This is an extreme case of fallen oranges, however, it is a natural event unless any form of disease is evident. The Navel Orange is a prolific in producing fruit, but if the tree decides it cannot service the whole crop it will drop some of the fruit. Also some of the fruit is known to split on the tree, this is also normal and the split fruit will also drop from the tree. Keep them cleared away to keep the fruit flies at bay. In most cases the larger the fruit the sweeter it becomes; if the crop looks like it is over cropping, thining out is the best answer. Now as for Lemon trees they look after themselves most of the time. My lemon trees flower and fruit all year round. I prune them to remove any deadwood and to keep some shape as well as keeping the height within bounds of my reach. They are fed twice a year with an occasional feed of liquid iron.

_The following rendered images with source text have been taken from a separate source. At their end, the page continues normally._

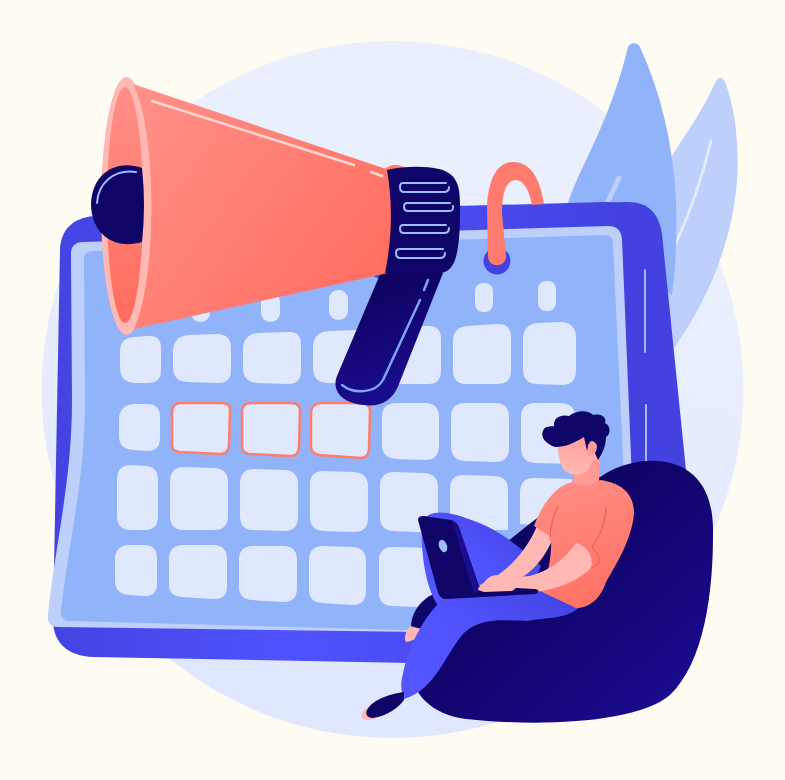
<!DOCTYPE html>
<html lang="en">
<head>
<meta charset="utf-8">
<title>Event calendar illustration</title>
<style>
:root {
  --cream: #fefbf2;
  --sky: #91b3fa;
  --pale: #bdd0fb;
  --ice: #dfe8fd;
  --blue: #4f52ff;
  --blue-deep: #4342e0;
  --navy: #0f0468;
  --coral: #ff7b6e;
  --blush: #ffb8b4;
  --line: #9fbcff;
}
html, body { margin: 0; width: 785px; height: 780px; overflow: hidden; background: var(--cream); }
svg { display: block; }
.sky { fill: var(--sky); }
.pale { fill: var(--pale); }
.ice { fill: var(--ice); }
.blue-deep { fill: var(--blue-deep); }
.navy { fill: var(--navy); }
.coral { fill: var(--coral); }
.blush { fill: var(--blush); }
.stroke { fill: none; stroke-linecap: round; stroke-linejoin: round; }
.marked { fill: var(--ice); stroke: var(--coral); stroke-width: 2.5; }
</style>
</head>
<body>
<svg width="785" height="780" viewBox="0 0 785 780" role="img" aria-label="Man with a laptop on a beanbag in front of a large calendar and a megaphone">
  <defs>
    <linearGradient id="disc-fill" x1="0.6" y1="0" x2="0.4" y2="1">
      <stop offset="0.3" stop-color="#e9effd"/><stop offset="1" stop-color="#dee7fe"/>
    </linearGradient>
    <linearGradient id="board-fill" x1="0" y1="0" x2="1" y2="0">
      <stop offset="0" stop-color="#4443e2"/><stop offset="0.4" stop-color="#4f52ff"/><stop offset="1" stop-color="#4241de"/>
    </linearGradient>
    <linearGradient id="cone-fill" x1="0" y1="0" x2="1" y2="0.7">
      <stop offset="0" stop-color="#ff9189"/><stop offset="1" stop-color="#ff6f61"/>
    </linearGradient>
    <linearGradient id="bell-fill" x1="0" y1="0" x2="0" y2="1">
      <stop offset="0" stop-color="#ff8f87"/><stop offset="1" stop-color="#ff6c5d"/>
    </linearGradient>
    <linearGradient id="navy-fill" x1="0" y1="0" x2="1" y2="1">
      <stop offset="0.35" stop-color="#0e0264"/><stop offset="1" stop-color="#1c0d94"/>
    </linearGradient>
    <linearGradient id="handle-fill" x1="0" y1="0" x2="0.3" y2="1">
      <stop offset="0" stop-color="#0a0054"/><stop offset="1" stop-color="#1b0c90"/>
    </linearGradient>
    <linearGradient id="leg-fill" x1="0" y1="1" x2="1" y2="0">
      <stop offset="0" stop-color="#5457ff"/><stop offset="0.5" stop-color="#5053fd"/><stop offset="1" stop-color="#4040dc"/>
    </linearGradient>
    <linearGradient id="shirt-fill" x1="0.3" y1="0" x2="0.6" y2="1">
      <stop offset="0" stop-color="#ff8d84"/><stop offset="1" stop-color="#ff7163"/>
    </linearGradient>
    <linearGradient id="skin-fill" x1="0" y1="0" x2="0" y2="1">
      <stop offset="0" stop-color="#ff9d95"/><stop offset="1" stop-color="#ffbab6"/>
    </linearGradient>
  </defs>

  <rect width="785" height="780" fill="#fefbf2"/>
  <ellipse id="backdrop" cx="392.500" cy="389.500" rx="351" ry="348.500" fill="url(#disc-fill)"/>

  <g id="leaves">
    <path class="pale" d="M716 81C718 77 723 77 725 82C737 113 740 156 736 192C730 245 708 300 674 348L640 240C650 200 664 167 680 143C693 124 705 105 716 81Z"/>
    <path class="stroke" d="M711 141C703 175 692 208 676 243" stroke="#e3ebfe" stroke-width="3"/>
    <path class="sky" d="M628 47C630 42 637 42 640 47C661 93 673 144 676 200C677 235 676 265 672 295L560 230C570 190 582 170 595 141C609 110 620 80 628 47Z"/>
    <path class="stroke" d="M619 178L603 212" stroke="#bdd0fb" stroke-width="5"/>
  </g>

  <g id="calendar">
    <path class="blue-deep" d="M600 203L625 202C648 201 659 213 662 234L688 490L620 520Z"/>
    <path fill="url(#board-fill)" d="M60 250C61 229 73 218 94 216L605 202C629 201 641 213 643 235C649 300 645 420 646 510L600 668L411 663L93 657C68 656 54 643 53 622Z"/>
    <path class="stroke" d="M645 270V352M646 405V462" stroke="#9fbcff" stroke-width="2"/>
    <path class="pale" d="M71 254C71 245 76 242 84 242L608 226C617 226 621 230 622 239L632 480L560 634L58 627C50 627 47 622 48 614C56 540 72 480 72 400Z"/>
    <path class="sky" d="M84 259C84 253 88 251 95 251L605 235C611 235 613 238 613 244L624 480L560 634L70 621C63 621 60 617 61 610C69 540 85 480 85 400Z"/>
  </g>

  <g id="weekday-tabs" class="ice">
    <rect x="191" y="294" width="19" height="28" rx="9"/>
    <rect x="261" y="293" width="19" height="29" rx="9"/>
    <rect x="329" y="290" width="19" height="30" rx="9"/>
    <rect x="475" y="283" width="18" height="29" rx="8"/>
    <rect x="538" y="281" width="18" height="30" rx="8"/>
  </g>

  <g id="days" class="ice">
    <path d="M134 337L148 336Q161 335 161 348V371Q161 383 148 383H135Q120 382 120 368V351Q120 338 134 337Z"/>
    <path d="M189 335L217 334Q231 334 231 348V370Q231 383 218 383L187 382Q173 381 173 367V350Q174 336 189 335Z"/>
    <path d="M259 333L288 332Q301 331 301 345V371Q301 384 288 384L257 383Q243 382 243 368V348Q244 334 259 333Z"/>
    <path d="M329 331L357 330Q371 329 371 343V384L327 383Q313 382 313 368V346Q314 332 329 331Z"/>
    <path d="M384 328L427 326Q441 325 441 339V371Q441 384 428 384H384Z"/>
    <path d="M468 326L497 324Q511 323 511 338V371Q511 384 498 384H466Q453 384 453 370V341Q453 327 468 326Z"/>
    <path d="M538 323L560 322Q576 322 576 338V370Q576 385 562 385L536 384Q523 383 523 369V338Q524 324 538 323Z"/>
    <path d="M134 404H147Q160 404 160 417V438Q160 451 147 451L133 450Q119 449 119 436V418Q120 405 134 404Z"/>
    <path d="M396 403H425Q439 403 439 417V446Q439 460 425 460L396 459Q382 458 382 445V417Q382 403 396 403Z"/>
    <path d="M465 403H495Q509 403 509 417V448Q509 462 495 462L465 461Q451 460 451 446V417Q451 403 465 403Z"/>
    <path d="M535 403H560Q575 403 575 417V464L535 463Q521 462 521 448V417Q521 403 535 403Z"/>
    <path d="M131 465L146 466Q158 467 158 480V516Q158 530 145 530H131Q117 530 117 516V478Q118 465 131 465Z"/>
    <path d="M184 467L215 468Q228 469 228 482V516Q228 530 214 530H184Q170 530 170 516V480Q171 467 184 467Z"/>
    <path d="M254 469L285 470Q298 471 298 484V517Q298 531 284 531L253 530Q240 530 240 516V482Q241 469 254 469Z"/>
    <path d="M324 471L354 472Q368 473 368 486V518Q368 532 354 532L323 531Q310 530 310 517V484Q310 471 324 471Z"/>
    <path d="M394 472L424 473Q438 474 438 487V533L393 531Q380 530 380 517V486Q380 472 394 472Z"/>
    <path d="M464 475L494 476Q508 476 508 490V530H450V488Q450 475 464 475Z"/>
    <path d="M534 478L572 479V528L520 524V491Q521 478 534 478Z"/>
    <path d="M130 545H144Q157 545 157 558V584Q157 597 143 596L129 595Q115 594 115 581V558Q116 545 130 545Z"/>
    <path d="M183 545H213Q227 545 227 559V586Q227 600 213 599L182 597Q168 596 169 583V559Q169 545 183 545Z"/>
    <path d="M253 546H283Q297 546 297 560V588Q297 602 283 602L252 600Q238 599 239 585V560Q239 546 253 546Z"/>
    <path d="M323 546L353 547Q366 548 366 561V591Q366 605 352 605L322 603Q308 602 309 588V560Q309 546 323 546Z"/>
    <path d="M393 547L440 548V608L392 606Q378 605 379 591V561Q379 547 393 547Z"/>
  </g>
  <g id="marked-days">
    <path class="marked" d="M181 403H222Q231 403 230 412L229 445Q229 454 220 454L179 452Q171 451 172 443V412Q172 403 181 403Z"/>
    <path class="marked" d="M251 403H292Q300 403 300 412L299 447Q299 456 290 456L249 454Q241 453 242 445V412Q242 403 251 403Z"/>
    <path class="marked" d="M321 403H362Q370 403 370 412L369 449Q369 458 360 458L319 455Q311 454 311 446V412Q312 403 321 403Z"/>
  </g>

  <g id="binder-rings">
    <ellipse class="blue-deep" cx="382" cy="264" rx="14" ry="15"/>
    <path class="coral" d="M376 190C380 161 397 162 408 169L405 190Z"/>
    <circle class="blue-deep" cx="497" cy="261" r="13.500"/>
    <path class="coral" d="M488 257L487 208C488 181 496 162 513 162C531 162 540 179 544 204L532 205C529 190 524 180 515 180C505 181 502 196 502 213L506 257C505 268 489 268 488 257Z"/>
  </g>

  <g id="megaphone">
    <path fill="url(#handle-fill)" d="M381 272L443 273L399 384C392 402 380 407 363 405C343 403 331 391 337 376Z"/>
    <path class="stroke" d="M342 385C353 394 375 394 383 380L420 300M424 290L428 280" stroke="#7fa2fa" stroke-width="2.500"/>
    <ellipse class="blush" cx="126.500" cy="206" rx="25.500" ry="129"/>
    <path fill="url(#cone-fill)" d="M133 84L392 171Q397 220 388 273L134 329C157 278 158 134 133 84Z"/>
    <ellipse fill="url(#bell-fill)" cx="125" cy="205" rx="18" ry="118"/>
    <path class="navy" d="M142 168C114 158 91 176 91 205C92 235 115 250 142 242Q146 205 142 168Z"/>
    <path class="stroke" d="M97 203C98 184 113 169 136 172" stroke="#9fbcff" stroke-width="2"/>
    <path class="stroke" d="M152 101L354 165M371 172L382 176" stroke="#ffd6d1" stroke-width="2.500"/>
    <path class="navy" d="M387 170C405 166 425 166 439 169C455 173 460 183 460 203C460 225 460 245 455 260C451 271 444 274 432 274L385 273C392 239 393 204 387 170Z"/>
    <g class="stroke" stroke="#9fbcff" stroke-width="2">
      <path id="grip" d="M446 183H403Q400 183 400 187Q400 192 404 192H444Q449 192 449 187"/>
      <path d="M450 203H407Q404 203 404 207Q404 211 408 211H449Q454 211 453 206"/>
      <path d="M446 225H403Q400 225 400 229Q400 233 404 233H444Q449 233 449 228"/>
      <path d="M443 249H400Q396 249 396 253Q396 258 400 258H440Q445 258 445 253"/>
    </g>
  </g>

  <g id="beanbag">
    <path fill="url(#navy-fill)" d="M596 480C618 463 648 456 674 464C701 473 714 497 713 535C713 594 704 662 670 695C637 723 540 727 466 719C430 714 407 692 411 656L430 610C450 585 535 520 560 500Z"/>
  </g>

  <g id="man">
    <g id="far-leg">
      <path class="navy" d="M411 627C411 610 425 595 440 592L449 600L425 630Z"/>
      <path class="blush" d="M410 626L425 630C421 637 413 641 406 642C403 637 407 630 410 626Z"/>
      <path fill="url(#leg-fill)" d="M422 522C430 506 454 513 477 522C501 531 522 549 541 566L530 592L440 608C428 594 420 560 422 522Z"/>
    </g>
    <path id="near-leg" fill="url(#leg-fill)" d="M404 699C401 691 400 684 403 674C408 646 425 616 440 602C452 592 480 594 508 594L545 582L580 607C565 620 546 617 528 621C508 621 482 616 464 633C446 652 436 690 404 699Z"/>
    <path class="blush" d="M361 714C366 707 373 704 382 702L375 719C367 721 361 720 361 714Z"/>
    <path class="navy" d="M367 710C372 700 389 694 404 692L404 700C398 708 387 716 373 718C367 718 365 714 367 710Z"/>

    <path id="far-arm" class="blush" d="M537 526L555 533C544 563 527 579 498 589L484 583C507 572 526 552 537 526Z"/>
    <path id="neck" fill="#ff9b93" d="M576 460L599 453V482C594 491 576 488 573 482Z"/>
    <path id="shirt" fill="url(#shirt-fill)" d="M573 482C580 488 593 487 600 480C622 483 634 494 634 513C632 539 617 563 606 582C601 598 590 608 576 608L542 592C549 572 552 552 551 537L534 526C542 504 557 484 573 482Z"/>
    <path class="stroke" d="M558 506C552 519 550 529 550 540M606 507C606 523 599 537 592 547M592 547C600 556 603 564 591 568" stroke="#e9574f" stroke-width="1"/>
    <path id="near-arm" class="blush" d="M576 543C588 546 594 558 591 568C576 584 548 591 525 594C508 595 493 593 479 591C475 589 479 585 484 583C489 575 497 574 506 578L530 576C549 571 565 559 576 543Z"/>
    <g id="head">
      <path fill="url(#skin-fill)" d="M558 446L578 432L590 439L598 446L597 459C590 459 591 467 587 471C579 477 566 475 562 467C559 460 558 453 558 446Z"/>
      <path class="navy" d="M555 447C546 444 540 437 543 431C545 425 551 427 554 426C553 417 562 414 569 416C577 410 588 410 593 415C602 413 607 418 605 423C611 426 611 434 606 437C606 446 602 454 598 460L594 451C597 448 597 442 592 441C588 442 588 448 587 451L584 437C574 443 566 447 555 447Z"/>
      <path fill="#ff9d95" d="M588 447C588 441 596 440 597 446C597 453 592 457 588 456Z"/>
    </g>
    <g id="laptop">
      <path class="navy" d="M418 520C418 517 420 516 424 516L451 520C455 521 458 524 459 528L479 586L534 589C540 589 540 593 535 594L447 599C442 599 440 597 438 593Z"/>
      <path fill="#1c0d8e" d="M452 521C457 522 459 526 460 530L480 590L474 594Z"/>
      <ellipse cx="443" cy="546" rx="4" ry="6.500" fill="#9fbcff" transform="rotate(-20 443 546)"/>
    </g>
    <path id="hand" class="blush" d="M478 590C478 587 481 585 484 583C489 575 497 573 507 578L520 585L512 591L484 592Z"/>
  </g>
</svg>
</body>
</html>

My figs are another story. I have two figs tree, one a green fig and the other a black fig. Both varieties grow a a fantastic rate every year. When I first encountered them they were at least 10 meters high. Now with the aid of a chain saw they are about 3 meters in height. They can put on 3 meters a year, if you let them. I keep mine pruned down to 3 meters because I can reach the crop at this height. Any higher and the birds eat the all high fruit before you can get to it. Keeping the boughs cropped back also encourages the tree to put its energy into making fruit and not wood. After all a large fig tree looks nice (apart from sucking your garden dry) but if you are not getting fruit, it’s a waste of space.
Version 12.4.3.s           10 September 2018